Government priorities for the near future are to be very much pandemic-related as well, with an emphasis on building up capacity in the health care system and long-term care. The speech stated that investments in more hospital beds and nurses has resulted in Ontario now having one of the highest ICU capacities per capita among all other provinces. Significant spending of $2.68 billion is planned to increase the number of long-term care beds by 30,000 in addition to upgrading existing facilities. Other major expenditures are also slated for the long-term care sector to increase staffing. The government claims to have already achieved 60 per cent of its goals in this area.
The throne speech also noted the government’s plans for supporting post-pandemic economic recovery, emphasizing that the recovery would be based on promoting economic growth, not “painful” tax increases or spending cuts. This is a foolish commitment, as spending of all governments has skyrocketed because of the pandemic over the last 18 months or so, and those spending levels can surely not continue without rapidly bankrupting the province and the country. Reductions in spending are a logical next step once the pandemic abates and all the additional monies and support programs are no longer needed.

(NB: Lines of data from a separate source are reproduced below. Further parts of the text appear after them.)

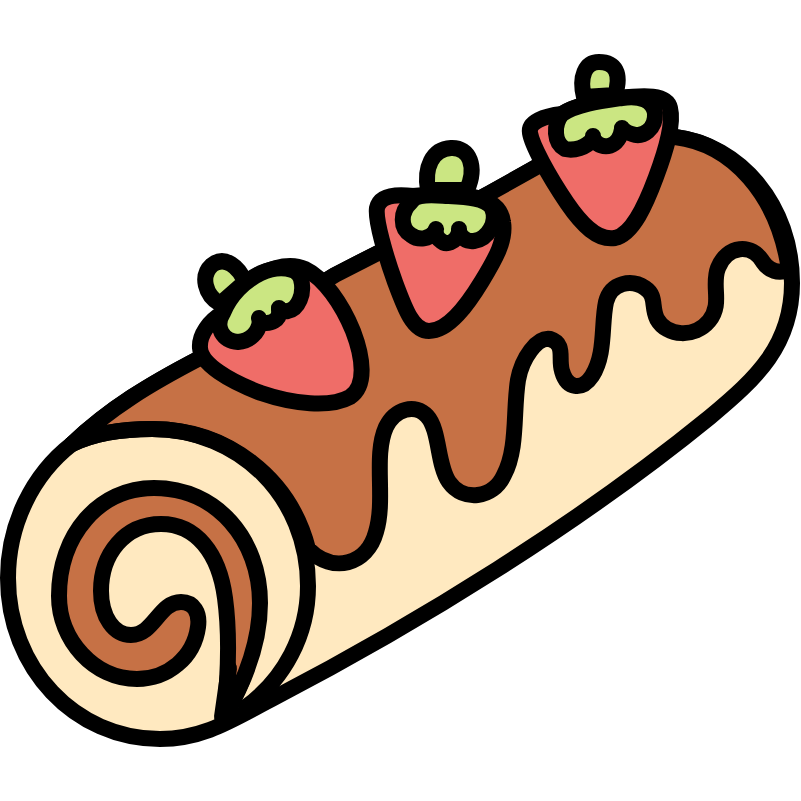
<!DOCTYPE html>
<html lang="en">
<head>
<meta charset="utf-8">
<title>Swiss roll with strawberries</title>
<style>
:root {
  --paper: #ffffff;
  --ink: #000000;
  --sponge: #ffe9c0;
  --chocolate: #c67145;
  --berry: #ef6d68;
  --leaf: #cbe682;
}
html, body { margin: 0; background: var(--paper); overflow: hidden; }
svg { display: block; width: 801px; height: 801px; }
.outlined { stroke: var(--ink); stroke-width: 16; stroke-linejoin: round; stroke-linecap: round; }
.sponge { fill: var(--sponge); }
.chocolate { fill: var(--chocolate); }
.berry { fill: var(--berry); }
.leaf { fill: var(--leaf); }
.line { fill: none; }
</style>
</head>
<body>
<svg viewBox="0 0 801 801" role="img" aria-label="Chocolate swiss roll topped with three strawberries">
  <g class="outlined">
    <g id="roll">
      <path class="sponge" d="M72 444C110 408 150 384 200 358L335 275L380 252L490 193L540 165L675 137C740 145 792 205 792 283C792 345 757 378 710 417C580 523 420 622 272 699C235 718 205 739 160 739C75 739 8 668 8 578C8 525 32 475 72 444Z"/>
      <path class="chocolate" d="M72 444C110 408 150 384 200 358L335 275L380 252L490 193L540 165L675 137C732 144 778 194 789 270C778 274 769 271 763 262C752 243 727 245 718 268C711 286 723 304 709 321C695 338 667 337 657 319C651 307 657 296 645 288C632 279 611 282 606 302C601 325 606 354 592 376C582 391 567 389 562 371C558 358 566 344 550 339C537 337 522 358 518 380C513 411 518 449 504 475C493 499 463 502 449 482C437 465 440 430 427 416C415 403 395 409 386 427C373 456 386 499 376 532C367 565 333 574 308 549C290 478 227 429 152 429C122 429 95 433 72 444Z"/>
    </g>
    <g id="cut-end">
      <path class="line" d="M72 444C95 433 122 429 152 429C240 429 308 497 308 586C308 635 284 679 246 707"/>
      <path class="chocolate" d="M224 717C228 680 230 635 225 598C219 553 196 524 161 524C125 524 101 554 101 591C101 617 114 635 131 635C154 635 159 602 181 602C194 602 200 613 198 627C194 657 168 679 137 679C94 679 59 640 59 596C59 535 99 488 154 488C217 488 260 540 260 603C260 645 244 683 224 717Z"/>
      <path class="line" d="M222 717L229 668M226 715L242 681"/>
    </g>
    <g id="strawberry-left">
      <path class="berry" d="M223 313C209 321 199 335 200 348C201 364 229 381 261 393C293 404 330 408 350 397C367 386 363 357 353 331C342 304 324 278 305 269C290 262 272 268 258 275C242 284 231 301 223 313Z"/>
      <path class="leaf" d="M220 304C205 295 200 276 212 265C225 255 239 267 245 282Z"/>
      <path class="leaf" d="M223 313C230 296 244 281 261 273C278 265 298 267 301 279C305 294 298 309 288 311C282 312 280 309 279 309C281 320 271 325 260 322C258 333 250 341 238 342C223 341 214 327 223 313Z"/>
      <path class="line" d="M260 322L259 318M279 309L279 308"/>
    </g>
    <g id="strawberry-middle">
      <path class="berry" d="M413 196C397 194 380 195 377 208C375 220 386 257 395 282C405 309 413 331 429 331C449 331 468 304 482 281C496 258 506 240 503 222C501 207 489 200 474 197C453 193 432 194 413 196Z"/>
      <path class="leaf" d="M428 190C424 168 432 149 451 148C470 147 477 167 467 190Z"/>
      <path class="leaf" d="M411 202C416 193 431 195 448 196C466 197 486 198 492 208C498 222 488 239 474 241C465 242 461 236 459 232C456 243 446 246 440 240C437 238 436 234 435 232C429 239 419 241 411 235C400 228 400 212 411 202Z"/>
      <path class="line" d="M435 232L436 229M459 232L459 229"/>
    </g>
    <g id="strawberry-right">
      <path class="berry" d="M562 114C544 116 528 122 530 133C532 145 548 175 567 203C582 225 598 241 615 238C633 234 646 204 656 177C666 150 674 124 670 108C667 94 644 95 619 98C596 101 576 105 562 114Z"/>
      <path class="leaf" d="M584 97C579 77 585 62 599 62C615 62 622 73 615 95Z"/>
      <path class="leaf" d="M562 114C577 104 601 101 622 98C641 95 653 101 655 113C656 129 643 138 632 134C627 133 624 130 622 129C619 147 603 152 593 139C586 148 574 151 565 149C554 143 553 125 562 114Z"/>
      <path class="line" d="M593 139L593 136M622 129L622 128"/>
    </g>
  </g>
</svg>
</body>
</html>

As for avoiding tax increases, the throne speech also called for the federal government to increase transfers to the provinces for health care to 35 per cent from the current level of 22 per cent. Should this take place – and it really should not, as Canada already spends more on health care than many other countries with better systems, and what is needed is structural change, not more money – Ontarians would be paying for it by way of higher taxes paid to the federal government to fund the change. Sadly, promises by any government right now to not increase taxes, noble as they may be, are pretty unrealistic considering the abysmal state of government finances.

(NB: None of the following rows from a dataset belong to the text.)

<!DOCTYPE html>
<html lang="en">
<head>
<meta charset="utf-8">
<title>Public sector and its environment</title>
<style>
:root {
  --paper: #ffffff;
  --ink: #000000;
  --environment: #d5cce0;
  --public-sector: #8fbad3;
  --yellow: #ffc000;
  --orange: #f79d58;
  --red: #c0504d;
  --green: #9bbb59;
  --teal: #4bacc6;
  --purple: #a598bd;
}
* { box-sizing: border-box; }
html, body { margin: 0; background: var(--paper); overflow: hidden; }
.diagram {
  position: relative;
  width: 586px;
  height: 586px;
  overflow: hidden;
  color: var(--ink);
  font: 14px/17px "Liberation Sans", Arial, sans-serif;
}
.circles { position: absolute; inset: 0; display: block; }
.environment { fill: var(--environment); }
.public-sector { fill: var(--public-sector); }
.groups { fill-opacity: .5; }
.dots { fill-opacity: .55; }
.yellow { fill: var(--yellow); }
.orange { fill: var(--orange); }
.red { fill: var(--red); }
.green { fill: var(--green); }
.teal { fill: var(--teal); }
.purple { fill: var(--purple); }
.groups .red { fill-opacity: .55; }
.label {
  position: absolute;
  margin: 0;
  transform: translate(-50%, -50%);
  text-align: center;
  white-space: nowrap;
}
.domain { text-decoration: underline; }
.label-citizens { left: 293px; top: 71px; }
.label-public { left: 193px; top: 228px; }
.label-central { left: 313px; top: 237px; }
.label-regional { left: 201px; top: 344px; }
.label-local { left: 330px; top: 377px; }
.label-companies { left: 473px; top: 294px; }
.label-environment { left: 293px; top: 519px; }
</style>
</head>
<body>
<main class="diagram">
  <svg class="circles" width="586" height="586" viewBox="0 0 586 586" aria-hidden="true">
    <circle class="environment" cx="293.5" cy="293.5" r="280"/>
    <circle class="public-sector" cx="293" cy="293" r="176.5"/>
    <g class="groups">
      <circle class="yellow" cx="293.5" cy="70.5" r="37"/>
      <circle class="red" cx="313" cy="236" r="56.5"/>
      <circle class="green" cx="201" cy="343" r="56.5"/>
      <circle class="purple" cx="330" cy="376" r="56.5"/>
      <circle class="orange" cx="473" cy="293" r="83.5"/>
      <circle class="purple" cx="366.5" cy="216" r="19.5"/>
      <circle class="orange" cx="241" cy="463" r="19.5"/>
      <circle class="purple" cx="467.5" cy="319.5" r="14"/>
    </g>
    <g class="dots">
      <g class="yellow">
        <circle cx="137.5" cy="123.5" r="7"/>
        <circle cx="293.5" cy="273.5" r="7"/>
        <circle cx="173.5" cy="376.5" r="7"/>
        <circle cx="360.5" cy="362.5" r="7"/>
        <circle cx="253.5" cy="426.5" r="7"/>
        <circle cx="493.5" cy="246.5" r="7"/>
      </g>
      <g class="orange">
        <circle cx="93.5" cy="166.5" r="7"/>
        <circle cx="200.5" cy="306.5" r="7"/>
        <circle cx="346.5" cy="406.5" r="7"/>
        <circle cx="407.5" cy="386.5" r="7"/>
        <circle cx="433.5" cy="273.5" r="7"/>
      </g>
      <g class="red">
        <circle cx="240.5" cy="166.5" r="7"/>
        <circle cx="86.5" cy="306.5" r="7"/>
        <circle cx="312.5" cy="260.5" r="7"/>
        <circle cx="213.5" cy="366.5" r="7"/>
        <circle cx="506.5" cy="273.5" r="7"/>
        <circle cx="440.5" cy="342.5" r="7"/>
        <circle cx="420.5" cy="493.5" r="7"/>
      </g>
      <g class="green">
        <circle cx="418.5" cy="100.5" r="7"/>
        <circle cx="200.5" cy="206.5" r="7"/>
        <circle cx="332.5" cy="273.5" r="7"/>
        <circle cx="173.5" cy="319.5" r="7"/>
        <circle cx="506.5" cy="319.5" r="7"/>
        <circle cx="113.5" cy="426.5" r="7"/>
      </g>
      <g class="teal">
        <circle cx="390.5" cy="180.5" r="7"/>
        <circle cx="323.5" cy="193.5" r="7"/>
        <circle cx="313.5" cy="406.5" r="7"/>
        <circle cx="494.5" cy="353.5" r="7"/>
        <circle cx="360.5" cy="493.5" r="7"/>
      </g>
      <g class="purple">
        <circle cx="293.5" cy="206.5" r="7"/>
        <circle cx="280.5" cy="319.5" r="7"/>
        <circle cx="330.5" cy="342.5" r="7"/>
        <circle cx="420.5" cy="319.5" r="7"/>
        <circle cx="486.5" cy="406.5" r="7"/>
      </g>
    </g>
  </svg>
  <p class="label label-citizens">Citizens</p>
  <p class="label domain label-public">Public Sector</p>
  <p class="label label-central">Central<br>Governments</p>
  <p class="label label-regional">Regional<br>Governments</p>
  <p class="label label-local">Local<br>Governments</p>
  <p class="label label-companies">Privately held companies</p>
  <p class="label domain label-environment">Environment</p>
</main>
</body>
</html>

Opposition parties responded to the throne speech with various criticisms, as is their job. One rather odd comment from Liberal leader Steven Del Duca was that the throne speech didn’t mention education. On that basis, the speech didn’t mention all kinds of things, but that is the nature of throne speeches, which are typically considered to be very high-level, unspecific presentations of where the government plans to go over the next few months or so, and rarely contain much detail or discussion of every possible issue.

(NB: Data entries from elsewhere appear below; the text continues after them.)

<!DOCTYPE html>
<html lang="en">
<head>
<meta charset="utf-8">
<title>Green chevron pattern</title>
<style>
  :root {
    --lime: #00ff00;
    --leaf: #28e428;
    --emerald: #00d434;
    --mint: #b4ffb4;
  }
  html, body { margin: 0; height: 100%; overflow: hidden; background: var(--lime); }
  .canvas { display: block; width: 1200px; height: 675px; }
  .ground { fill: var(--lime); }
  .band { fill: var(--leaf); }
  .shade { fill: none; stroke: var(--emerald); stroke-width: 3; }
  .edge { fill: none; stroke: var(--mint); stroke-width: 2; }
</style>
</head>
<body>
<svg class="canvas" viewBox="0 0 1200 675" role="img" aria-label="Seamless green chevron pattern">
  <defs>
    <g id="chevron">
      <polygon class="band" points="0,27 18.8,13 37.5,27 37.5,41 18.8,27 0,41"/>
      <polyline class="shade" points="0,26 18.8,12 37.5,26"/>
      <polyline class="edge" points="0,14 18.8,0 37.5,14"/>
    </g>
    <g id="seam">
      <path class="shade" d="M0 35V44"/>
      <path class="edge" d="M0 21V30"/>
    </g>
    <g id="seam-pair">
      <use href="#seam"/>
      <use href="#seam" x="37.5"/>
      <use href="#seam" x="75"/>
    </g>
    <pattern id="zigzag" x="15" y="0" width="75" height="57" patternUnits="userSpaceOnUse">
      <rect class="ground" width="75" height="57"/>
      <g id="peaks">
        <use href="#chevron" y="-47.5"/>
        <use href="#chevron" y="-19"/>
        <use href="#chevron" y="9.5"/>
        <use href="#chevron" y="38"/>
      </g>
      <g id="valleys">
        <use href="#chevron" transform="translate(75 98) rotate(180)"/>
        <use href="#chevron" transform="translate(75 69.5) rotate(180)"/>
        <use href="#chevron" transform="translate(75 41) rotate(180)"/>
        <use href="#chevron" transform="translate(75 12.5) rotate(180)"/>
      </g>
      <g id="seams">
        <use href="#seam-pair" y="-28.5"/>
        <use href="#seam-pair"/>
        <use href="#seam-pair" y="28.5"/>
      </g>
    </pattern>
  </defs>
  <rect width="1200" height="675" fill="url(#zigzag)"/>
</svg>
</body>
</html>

As all political parties in Ontario are now in pre-election mode, the key priorities for the Ford government will be juggling the ongoing challenge of the unpredictable path of the pandemic while pursuing policies to get the provincial economy back on track, prevent a worsening of government finances, and prepare for the election. The only certainty is that it will be a daunting task.
Catherine Swift is currently President and CEO of Working Canadians (www.workingcanadians.ca. Prior to that, Catherine Swift had been with the Canadian Federation of Independent Business since September 1987, initially as Chief Economist. She became Chair in June 1999 after being named Chief Executive Officer in July 1997 and President in May of 1995. Her various responsibilities included coordinating policy issues at federal, provincial and municipal levels of government, representing CFIB with politicians, government, business, media and other groups.
Ms. Swift has worked with the federal government in Ottawa holding several positions with the Departments of Consumer and Corporate Affairs, Industry and Communications. Her areas of specialization included corporate and industrial analysis and international trade. Catherine Swift has a MA in Economics.
She has published numerous articles in journals, magazines and other media on such small business issues as free trade, finance, entrepreneurship and women small business owners. Ms. Swift is a Past President of the Empire Club of Canada, a former Director of the C.D. Howe Institute and past President of the International Small Business Congress. She was cited in 2003 and again in 2012 as one of the top 100 most powerful women in Canada by the Women’s Executive Network.